https://web.archive.org/web/2017083008570“It was actually easier and less expensive for me to create a start-up company in my apartment than to operate through a university or existing company,” recalls Moody. “There is a misconception out there that the barriers to entry for this sort of work are insurmountable, but that is not the case. No one believed that my living room was as well-equipped scientifically as any faculty lab at my medical school – except the investors and clients who actually saw it.”
Ichor quickly caught the attention of several prominent research organizations in the United States and abroad. By the end of Moody’s 2nd year of medical school, Ichor had raised over $1 million in grants and contracts, and expanded to its current LaFayette location. To enable more time for research, Moody transferred from SUNY Upstate to an executive Ph.D. program through the University of Miami Miller School of Medicine, designed for working professionals. In the past year, the company has continued to grow. Its many backers and supporters include the Methuselah Foundation, a major sponsor of Ichor’s oncology program.
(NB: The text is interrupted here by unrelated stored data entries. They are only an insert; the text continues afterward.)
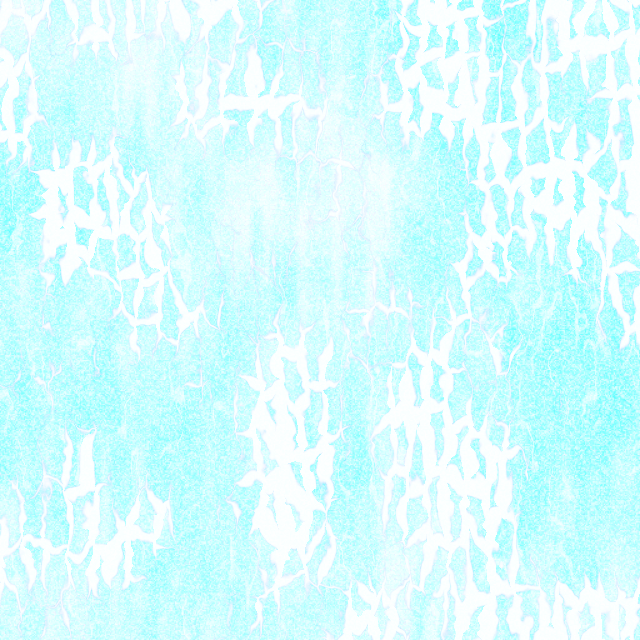
Give the GLSL for this texture, as a Shadertoy shader.

```glsl
// Pale cyan bark: tall plates in loose columns, split by ragged white cracks.
// A stretched Voronoi pattern with warped coordinates gives the plates; noise
// varies the crack width and tint, and fine grain covers the whole surface.

// Integer hash of a lattice point, two values in 0..1
vec2 hash2(vec2 cell) {
    uvec2 n = uvec2(ivec2(cell)) * uvec2(1597u, 3812u) + uvec2(7919u, 104u);
    uint h = (n.x ^ (n.y * 2654435u)) * 277803737u;
    h = (h ^ (h >> 15)) * 2246822519u;
    h ^= h >> 13;
    uint k = h * 3266489917u;
    k ^= k >> 16;
    return vec2(h & 65535u, k & 65535u) / 65535.0;
}

// Two independent smooth value noises
vec2 noise2(vec2 p) {
    vec2 i = floor(p), f = fract(p);
    f = f * f * (3.0 - 2.0 * f);
    return mix(mix(hash2(i), hash2(i + vec2(1, 0)), f.x),
               mix(hash2(i + vec2(0, 1)), hash2(i + vec2(1, 1)), f.x), f.y);
}

float fbm(vec2 p) {
    float sum = 0.0, amp = 0.53;
    for (int i = 0; i < 4; i++) {
        sum += amp * noise2(p).x;
        p = p * 2.07 + 17.3;
        amp *= 0.5;
    }
    return sum;
}

// x: distance to the plate border in canvas units, y: random value of the plate
vec2 plates(vec2 p) {
    vec2 scale = vec2(30.0, 12.0);
    vec2 q = p * scale, cell = floor(q);
    vec2 nearest = vec2(9.0), second = vec2(9.0);
    float id = 0.0;
    for (int y = -1; y <= 1; y++)
    for (int x = -1; x <= 1; x++) {
        vec2 c = cell + vec2(x, y), rnd = hash2(c);
        vec2 r = c + 0.5 + (rnd - 0.5) * vec2(0.55, 0.85) - q;
        if (dot(r, r) < dot(nearest, nearest)) {
            second = nearest;
            nearest = r;
            id = fract(rnd.x * 7.0 + rnd.y * 5.0);
        } else if (dot(r, r) < dot(second, second)) {
            second = r;
        }
    }
    float gap = dot(second, second) - dot(nearest, nearest);
    return vec2(0.5 * gap / length((second - nearest) * scale), id);
}

void mainImage(out vec4 fragColor, in vec2 fragCoord) {
    vec2 p = fragCoord / iResolution.y;
    float pixel = 1.0 / iResolution.y;

    // Bend the columns, then roughen the plate outlines
    vec2 warped = p;
    warped += (noise2(p * vec2(7, 4) + 3.0) - 0.5) * vec2(0.035, 0.06);
    warped += (noise2(p * vec2(48, 30) + 41.0) - 0.5) * vec2(0.016, 0.022);
    warped += (noise2(p * vec2(130, 95) + 9.0) - 0.5) * 0.007;
    vec2 plate = plates(warped);

    // Cracks close in some places and open into bare patches in others
    float openness = fbm(p * vec2(9, 6) + 60.0);
    float crackWidth = mix(-0.004, 0.015, smoothstep(0.3, 0.8, openness));
    float inside = plate.x - crackWidth;
    float body = smoothstep(-0.0005, 0.0015 + pixel, inside);

    // Thin broken fissures running along the plates
    vec2 fissure = noise2(warped * vec2(75, 14) + 23.0);
    float split = 1.0 - smoothstep(0.02, 0.09, abs(fissure.x - 0.5));
    body *= 1.0 - 0.6 * split * smoothstep(0.45, 0.75, fissure.y);

    // Tint: broad clouds, vertical streaks and a shade for each plate
    float tint = 0.185 + 0.38 * (fbm(p * vec2(4, 3) + 5.0) - 0.5);
    tint += 0.12 * (noise2(p * vec2(55, 11) + 80.0).x - 0.5);
    tint += 0.06 * (plate.y - 0.5);
    tint = clamp(tint, 0.05, 0.34);

    // Fine grain, with some soft clumping
    vec2 grain = noise2(p * 512.0 + 0.5);
    float clump = noise2(p * 210.0 + 31.0).x;
    float speckle = 0.75 * grain.x + 0.4 * clump;
    float depth = tint * body * (0.2 + 1.45 * speckle) + 0.03 * grain.x;

    // Faint lavender rim along the crack edges
    float rim = exp(-pow((inside - 0.001) / 0.0017, 2.0));
    rim *= 0.25 + 0.75 * noise2(p * 70.0 + 12.0).y;
    depth += 0.09 * rim * (0.5 + grain.y);

    float lavender = 0.06 * rim + 0.04 * smoothstep(0.68, 0.95, grain.y) * body;
    fragColor = vec4(1.0 - depth, 1.0 - lavender, 1.0, 1.0);
}
```
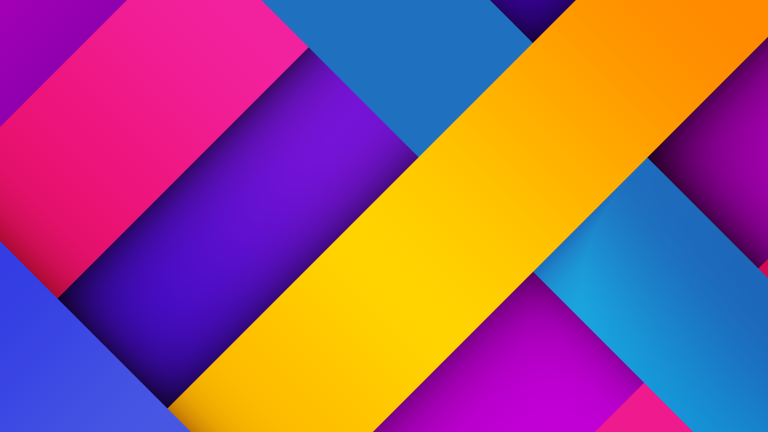
Give the GLSL for this background, as a WebGL 1 fragment shader.

```glsl
precision highp float;

uniform vec2 u_resolution;

// Antialiased step across a diagonal edge
float edge(float d) {
  float soft = 1.0 / u_resolution.y;
  return smoothstep(-soft, soft, d);
}

// Shadow that fades with distance from the casting edge
float shadow(float d, float width) {
  return exp(-max(d, 0.0) / width);
}

void main() {
  vec2 p = gl_FragCoord.xy / u_resolution.y;
  float across = p.x + 1.0 - p.y;  // constant along rising diagonals
  float along = p.x - 1.0 + p.y;   // constant along falling diagonals

  // Distances past the main edges
  float pastCorner = along + 0.558;
  float pastCyanLeft = along - 0.605;
  float pastCyanRight = along - 1.134;
  float pastYellowTop = across - 1.333;
  float pastYellowLow = across - 1.863;
  float rightSide = edge(along - 0.87);

  // Upper floor: purple, pink and violet bands
  vec3 purple = mix(vec3(0.64, 0.0, 0.71), vec3(0.56, 0.0, 0.68), across / 0.294);
  vec3 pink = mix(vec3(0.93, 0.07, 0.46), vec3(0.95, 0.13, 0.62),
                  smoothstep(-0.4, 0.6, along));
  pink = mix(pink, vec3(0.60, 0.03, 0.12), 0.8 * shadow(pastCorner, 0.1));
  vec3 violet = mix(vec3(0.29, 0.05, 0.83), vec3(0.49, 0.08, 0.89),
                    smoothstep(-0.5, 0.5, along));
  violet = mix(violet, vec3(0.25, 0.01, 0.68), rightSide);
  float violetShade = (1.0 - 0.55 * shadow(across - 0.824, 0.09))
                    * (1.0 - 0.45 * shadow(-pastYellowTop, 0.09))
                    * (1.0 - 0.6 * shadow(pastCorner, 0.09))
                    * (1.0 - 0.4 * shadow(pastCyanRight, 0.06) * rightSide);
  violet *= violetShade;
  vec3 color = mix(purple, pink, edge(across - 0.294));
  color = mix(color, violet, edge(across - 0.824));

  // Lower floor: magenta and pink on both sides of the cyan band
  vec3 magenta = mix(vec3(0.77, 0.0, 0.85), vec3(0.68, 0.0, 0.73), rightSide);
  magenta *= 1.0 - mix(0.38, 0.55, rightSide) * shadow(pastYellowLow, 0.11);
  magenta *= 1.0 - 0.28 * shadow(-pastCyanLeft, 0.08) * (1.0 - rightSide);
  magenta *= 1.0 - 0.62 * shadow(pastCyanRight, 0.11) * rightSide;
  vec3 lowPink = mix(vec3(0.94, 0.10, 0.56), vec3(0.82, 0.04, 0.32), rightSide);
  vec3 lowFloor = mix(magenta, lowPink, edge(across - 2.377));
  color = mix(color, lowFloor, edge(pastYellowLow));

  // Cyan band, shaded by the yellow one above it
  vec3 cyan = mix(vec3(0.13, 0.81, 0.94), vec3(0.08, 0.59, 0.85),
                  smoothstep(1.2, 2.7, across));
  float cyanShade = max(shadow(-pastYellowTop, 0.08) * smoothstep(0.5, 1.1, along),
                        shadow(pastYellowLow, 0.1));
  cyan = mix(cyan, vec3(0.12, 0.35, 0.70), 0.8 * cyanShade);
  color = mix(color, cyan, edge(pastCyanLeft) * edge(-pastCyanRight));

  // Yellow band, warming to orange at the upper right
  vec3 yellow = mix(vec3(1.0, 0.83, 0.0), vec3(1.0, 0.54, 0.0),
                    smoothstep(0.2, 1.75, along));
  yellow = mix(yellow, vec3(1.0, 0.74, 0.0), smoothstep(0.3, -0.4, along));
  yellow = mix(yellow, vec3(0.70, 0.40, 0.02), 0.85 * shadow(pastCorner, 0.07));
  color = mix(color, yellow, edge(pastYellowTop) * edge(-pastYellowLow));

  // Blue corner on top
  vec3 blue = mix(vec3(0.20, 0.24, 0.89), vec3(0.28, 0.34, 0.89),
                  smoothstep(0.6, 1.4, across));
  color = mix(color, blue, edge(-pastCorner));

  gl_FragColor = vec4(color, 1.0);
}
```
Mr. Moody and the scientists at Ichor are making a signal contribution to exploring and solving the degeneration of aging,” stated Dave Gobel, CEO at Methuselah Foundation. “We frequently call on Ichor when a knotty problem needs to be unraveled, or to verify critical findings from other investigators.”
To help balance the intense workflow of a start-up biotechnology company, Ichor facilitates a casual work environment. New employees receive challenges to earn company paraphernalia, including t-shirts, personalized lab coats, and ultimately NERF guns for use in company sponsored activities. Unfortunately for Roger and Ichor’s other investors, Moody insists that “T-shirts, personalized lab coats, and NERF guns are earned at the company and cannot be bought.” Roger noted that he plans on lobbying Ichor management in an attempt to overturn this, “outdated and persnickety policy.”